Without a speaker, the government's budget cannot be passed.
Before the declaration of the results last night, Panday told supporters in Couva that the election would probably result in another deadlock.
Panday voted in San Fernando and said that power-sharing would be necessary regardless of the outcome of the elections.
But Manning, who voted in Port-of-Spain, predicted victory by the close of the polls.
About 875,000 people were registered to vote, but turnout data was not available. The polls closed at 6:00 pm, but some who waited until the last minute were allowed to cast their votes.
Some voters complained that they waited more than two hours for a chance to cast ballots. Security personnel watched for disturbances.
Yesterday, the UNC complained that its supporters had been harassed in the constituency of Tunapuna. Police could not confirm the report.

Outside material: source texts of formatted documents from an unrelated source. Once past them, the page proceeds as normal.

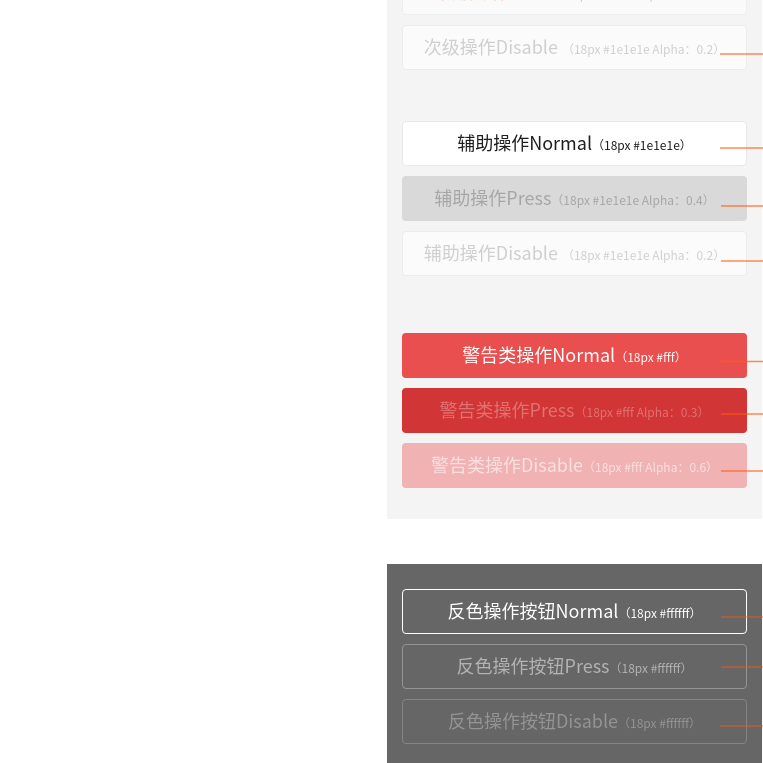
<!DOCTYPE html>
<html lang="zh-CN">
<head>
<meta charset="utf-8">
<title>按钮规范</title>
<style>
:root {
  --page: #fff;
  --panel-light: #f4f4f4;
  --panel-dark: #666;
  --ink: #1e1e1e;
  --border: #e8e8e8;
  --warn: #ea4f4f;
  --warn-press: #d23535;
  --warn-disable: #f1b2b4;
  --accent: #ff5c0a;
}
* { box-sizing: border-box; }
html, body { margin: 0; overflow: hidden; }
.sheet {
  position: relative;
  width: 763px;
  height: 763px;
  overflow: hidden;
  background: var(--page);
  font-family: "Noto Sans CJK SC", "Noto Sans", sans-serif;
}
.panel {
  position: absolute;
  left: 387px;
  width: 375px;
  padding: 0 15px;
  display: flex;
  flex-direction: column;
}
.panel-light { top: -30px; height: 549px; background: var(--panel-light); }
.panel-dark { top: 564px; height: 220px; padding-top: 25px; background: var(--panel-dark); }
.group { display: flex; flex-direction: column; gap: 10px; }
.group.assist { margin-top: 51px; }
.group.warning { margin-top: 57px; }
.button {
  height: 45px;
  border: 1px solid transparent;
  border-radius: 4px;
  font-size: 18px;
  line-height: 41px;
  text-align: center;
  white-space: nowrap;
  text-decoration: none;
}
.button small { font-size: 12px; line-height: 1; }
.plain { background: #fff; border-color: var(--border); color: var(--ink); }
.plain-press { background: #d9d9d9; color: #a6a6a6; }
.plain-disable { background: #fbfbfb; border-color: #ececec; color: #cfcfcf; }
.secondary-press { background: #fafafa; border-color: #eee; color: #ffc4a3; }
.warn { background: var(--warn); color: #fff; }
.warn-press { background: var(--warn-press); color: #e07272; }
.warn-disable { background: var(--warn-disable); color: #fae0e1; }
.inverse { border-color: #fff; color: #fff; }
.inverse-press { border-color: #949494; color: #b3b3b3; }
.inverse-disable { border-color: #858585; color: #949494; }
.leaders { position: absolute; left: 0; top: 0; }
.leaders line { stroke: var(--accent); stroke-width: 1.5; stroke-opacity: .7; }
.leaders .soft line { stroke-opacity: .55; }
</style>
</head>
<body>
<main class="sheet">
  <section class="panel panel-light">
    <div class="group secondary">
      <a href="#" class="button secondary-press">次级操作Press<small>（18px #ff5c0a Alpha：0.4）</small></a>
      <a href="#" class="button plain-disable">次级操作Disable <small>（18px #1e1e1e Alpha：0.2）</small></a>
    </div>
    <div class="group assist">
      <a href="#" class="button plain">辅助操作Normal<small>（18px #1e1e1e）</small></a>
      <a href="#" class="button plain-press">辅助操作Press<small>（18px #1e1e1e Alpha：0.4）</small></a>
      <a href="#" class="button plain-disable">辅助操作Disable <small>（18px #1e1e1e Alpha：0.2）</small></a>
    </div>
    <div class="group warning">
      <a href="#" class="button warn">警告类操作Normal<small>（18px #fff）</small></a>
      <a href="#" class="button warn-press">警告类操作Press<small>（18px #fff Alpha：0.3）</small></a>
      <a href="#" class="button warn-disable">警告类操作Disable<small>（18px #fff Alpha：0.6）</small></a>
    </div>
  </section>

  <section class="panel panel-dark">
    <div class="group">
      <a href="#" class="button inverse">反色操作按钮Normal<small>（18px #ffffff）</small></a>
      <a href="#" class="button inverse-press">反色操作按钮Press<small>（18px #ffffff）</small></a>
      <a href="#" class="button inverse-disable">反色操作按钮Disable<small>（18px #ffffff）</small></a>
    </div>
  </section>

  <svg class="leaders" width="763" height="763" viewBox="0 0 763 763" aria-hidden="true">
    <line x1="720" y1="54" x2="763" y2="54"/>
    <line x1="720" y1="148" x2="763" y2="148"/>
    <line x1="721" y1="206" x2="763" y2="206"/>
    <line x1="721" y1="261" x2="763" y2="261"/>
    <line x1="721" y1="361.5" x2="763" y2="361.5"/>
    <line x1="721" y1="414" x2="763" y2="414"/>
    <line x1="721" y1="471" x2="763" y2="471"/>
    <g class="soft">
      <line x1="721" y1="617" x2="763" y2="617"/>
      <line x1="721" y1="667" x2="763" y2="667"/>
      <line x1="720" y1="726" x2="763" y2="726"/>
    </g>
  </svg>
</main>
</body>
</html>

"You had heated arguments with elections activists -- that's a normal thing," said Sergeant Oswyn Davis. "But no violence."
Shivam Maharaj, a 21-year-old political science student, voted for the UNC in the southern Trinidad district of San Fernando and said people's votes this year were likely race-based.
"It is bad," he said. "But that's how it is for now."
Several of the voters said there should be constitutional reform to prevent future deadlocks. Some fear the government could stop functioning if another tie prevented approval of a new budget this month.
Trinidad and Tobago gained independence 40 years ago from Britain. With slavery's abolition in 1834, blacks abandoned sugar plantations and the British brought indentured labourers from India.
Blacks dominated politics among the 1.3 million people until recent years, when the Indian-descended population grew to match that of blacks. Elections have been close since 1995, when Panday first became prime minister.
The race issue has overshadowed others in the country, whose supply of oil and natural gas has given it one of the strongest economies in the Caribbean. But poverty persists, and more than 10 per cent are unemployed.
This year's election season has been bitter, with both parties accusing each other of corruption. Panday is facing criminal charges for failing to disclose an alleged London bank account he held while prime minister, reported to hold hundreds of thousands of dollars.
In a last-minute campaign drama Sunday, a woman accused Manning of fathering her two-year-old daughter and not paying child support. Manning's lawyer denied it and threatened to sue.